Screaming. Roaring. Whistling. Squeaking. Singing. All can be used to describe the sounds of Sand Mountain’s sands. I travel to experience this puzzling, impressive, natural phenomenon, some 30 miles east of Fallon, along Highway 50, where the expansive mountain is located.
My friend Adam Stone and I finished the 13-mile, 2,500-foot climb to Virginia City just after 7 p.m. It was the biggest hill I had ever ridden, and my bike was loaded with camping gear, food, and supplies for a six-day trip. I had feared not making it up Geiger Grade at all, but now, heading for our campsite outside the former boomtown, I was cautiously optimistic I could ride all the way across Nevada.
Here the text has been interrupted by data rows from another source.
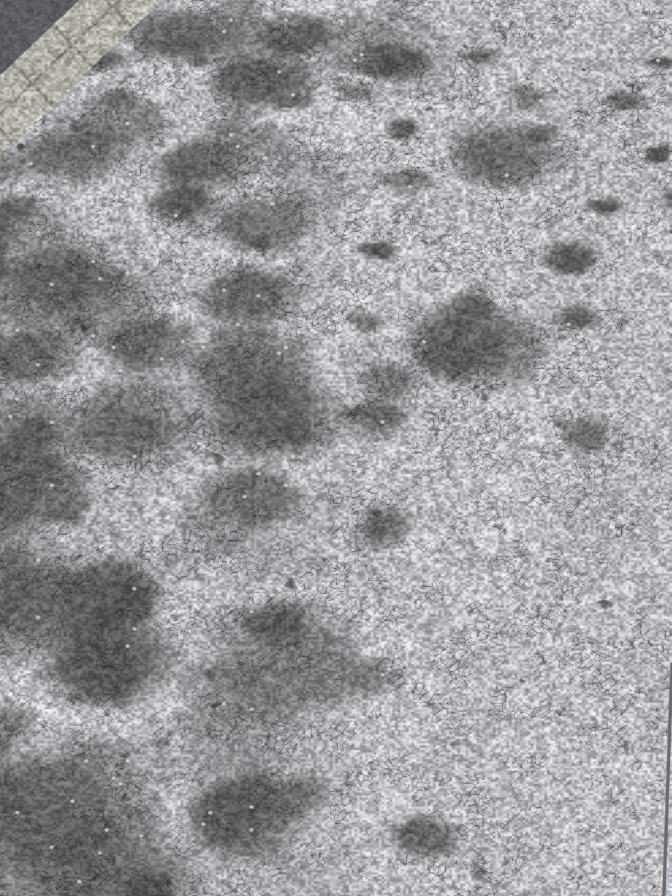
Give the GLSL for this texture, as a Shadertoy shader.

```glsl
const float HORIZON = 2.2;
const float DEPTH = 2.6;
const float CENTRE_X = 0.375;
const vec3 DRY = vec3(0.725, 0.725, 0.735);
const vec3 WET = vec3(0.325, 0.325, 0.325);
const vec3 KERB = vec3(0.69, 0.69, 0.66);
const vec3 ROAD = vec3(0.36, 0.36, 0.37);

float hash(vec2 p) {
    vec3 q = fract(p.xyx * 0.1031);
    q += dot(q, q.yzx + 33.33);
    return fract((q.x + q.y) * q.z);
}

float noise(vec2 p) {
    vec2 i = floor(p), f = fract(p);
    f = f * f * (3.0 - 2.0 * f);
    return mix(mix(hash(i), hash(i + vec2(1, 0)), f.x),
               mix(hash(i + vec2(0, 1)), hash(i + vec2(1, 1)), f.x), f.y);
}

float fbm(vec2 p) {
    float sum = 0.0, amp = 0.5;
    for (int i = 0; i < 4; i++) {
        sum += amp * noise(p);
        p = p * 2.03 + 17.1;
        amp *= 0.5;
    }
    return sum / 0.9375;
}

// Perspective between the canvas and the ground plane
vec2 toGround(vec2 p) {
    float z = 1.0 / (HORIZON - p.y);
    return vec2((p.x - CENTRE_X) * z, DEPTH * z);
}

vec2 toCanvas(vec2 g) {
    return vec2(g.x * DEPTH / g.y + CENTRE_X, HORIZON - DEPTH / g.y);
}

// Stains crowd the left side and spread across the far end
float crowding(vec2 p) {
    float limit = mix(0.43, 0.62, smoothstep(0.72, 1.0, p.y));
    return smoothstep(limit, limit - 0.22, p.x);
}

// Distance gap between the two nearest stones
float stoneGap(vec2 p) {
    vec2 id = floor(p);
    float near = 9.0, next = 9.0;
    for (int y = -1; y <= 1; y++)
    for (int x = -1; x <= 1; x++) {
        vec2 c = id + vec2(x, y);
        float d = length(p - c - vec2(hash(c), hash(c + 57.0)));
        next = min(next, max(near, d));
        near = min(near, d);
    }
    return next - near;
}

// Scattered round stains: soft halo with a darker off-centre core
float stains(vec2 g, float cell, vec2 radius, vec2 chance, float softness, float seed) {
    vec2 p = g / cell, id = floor(p);
    float dry = 1.0;
    for (int y = -1; y <= 1; y++)
    for (int x = -1; x <= 1; x++) {
        vec2 c = id + vec2(x, y), k = c + seed;
        vec2 centre = c + 0.2 + 0.6 * vec2(hash(k), hash(k + 31.0));
        float odds = mix(chance.x, chance.y, crowding(toCanvas(centre * cell)));
        float present = step(hash(k + 73.0), odds);
        float size = mix(radius.x, radius.y, hash(k + 91.0));
        vec2 d = (p - centre) / size;
        vec2 shift = 0.3 * (vec2(hash(k + 11.0), hash(k + 23.0)) - 0.5);
        float halo = smoothstep(1.0, 1.0 - softness, length(d));
        float core = smoothstep(0.75, 0.3, length(d - shift));
        float strength = mix(0.6, 1.0, hash(k + 47.0));
        dry *= 1.0 - present * strength * (0.62 * halo + 0.3 * core);
    }
    return 1.0 - dry;
}

void mainImage(out vec4 fragColor, in vec2 fragCoord) {
    vec2 p = fragCoord / iResolution.y;
    float pixel = 1.0 / iResolution.y;
    vec2 g = toGround(p);
    vec2 stone = vec2(p.x, p.y * 1.2);

    // Moisture
    vec2 wobble = vec2(fbm(g * 50.0), fbm(g * 50.0 + 40.0)) - 0.5;
    vec2 w = g + 0.017 * wobble;
    float large = stains(w, 0.08, vec2(0.45, 0.85), vec2(0.02, 0.75), 0.5, 5.0);
    float small = stains(w, 0.075, vec2(0.2, 0.42), vec2(0.55, 0.4), 0.6, 140.0);
    float drips = stains(w, 0.045, vec2(0.06, 0.13), vec2(0.13, 0.13), 0.35, 260.0);
    float damp = 0.45 * smoothstep(0.45, 0.68, fbm(g * 13.0 + 8.0)) * crowding(p);
    float wet = 1.0 - (1.0 - large) * (1.0 - small) * (1.0 - drips) * (1.0 - damp);
    wet *= 0.9 + 0.2 * noise(stone * 120.0);

    // Grain, cracks and pale chips
    float grain = 0.32 * (noise(stone * 330.0) - 0.5) + 0.2 * (noise(stone * 160.0 + 9.0) - 0.5);
    float crack = smoothstep(0.16, 0.0, stoneGap(stone * 105.0 + 2.0 * noise(stone * 60.0)));
    crack *= smoothstep(0.4, 0.7, noise(stone * 45.0 + 5.0));
    vec2 chipCell = floor(stone * 130.0);
    float chip = step(0.988, hash(chipCell + 300.0));
    chip *= smoothstep(0.45, 0.15, length(fract(stone * 130.0) - 0.5));

    // Pavement
    vec3 col = DRY + 0.1 * (fbm(p * 9.0) - 0.5);
    col = mix(col, WET, clamp(wet, 0.0, 1.0));
    col += (grain - 0.2 * crack) * mix(1.0, 0.4, clamp(wet, 0.0, 1.0));
    col = mix(col, vec3(0.87), 0.75 * chip);

    // Kerb and road in the far corner
    float across = dot(p, vec2(-0.689, 0.725));
    float along = dot(p, vec2(0.725, 0.689));
    float seam = abs(fract(along / 0.062) - 0.5) * 0.062;
    seam = min(seam, abs(across - 0.633));
    vec3 kerb = KERB + 0.8 * grain - 0.13 * smoothstep(0.003, 0.001, seam);
    col = mix(col, kerb, smoothstep(-pixel, pixel, across - 0.6));
    col = mix(col, ROAD + 0.35 * grain, smoothstep(-pixel, pixel, across - 0.664));

    // Pale edging at the near right
    float edge = p.x - 0.741 - 0.035 * p.y;
    col = mix(col, vec3(0.42), smoothstep(0.003, 0.001, abs(edge)) * step(p.y, 0.26));
    col = mix(col, vec3(0.76, 0.77, 0.79) + grain, smoothstep(0.001, 0.003, edge) * step(p.y, 0.26));

    fragColor = vec4(clamp(col, 0.0, 1.0), 1.0);
}
```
I've traveled stretches of dirt road nearly untouched since the early days of the last century, and yet they're still perfectly drivable. I've camped where folks crossing the country in their overloaded Model T Fords once spent the night. I've seen ranches and stage stops that have been here for 150 years. Away from the pavement, at times I've felt like I've returned to the early 1900s and am seeing the country for the first time.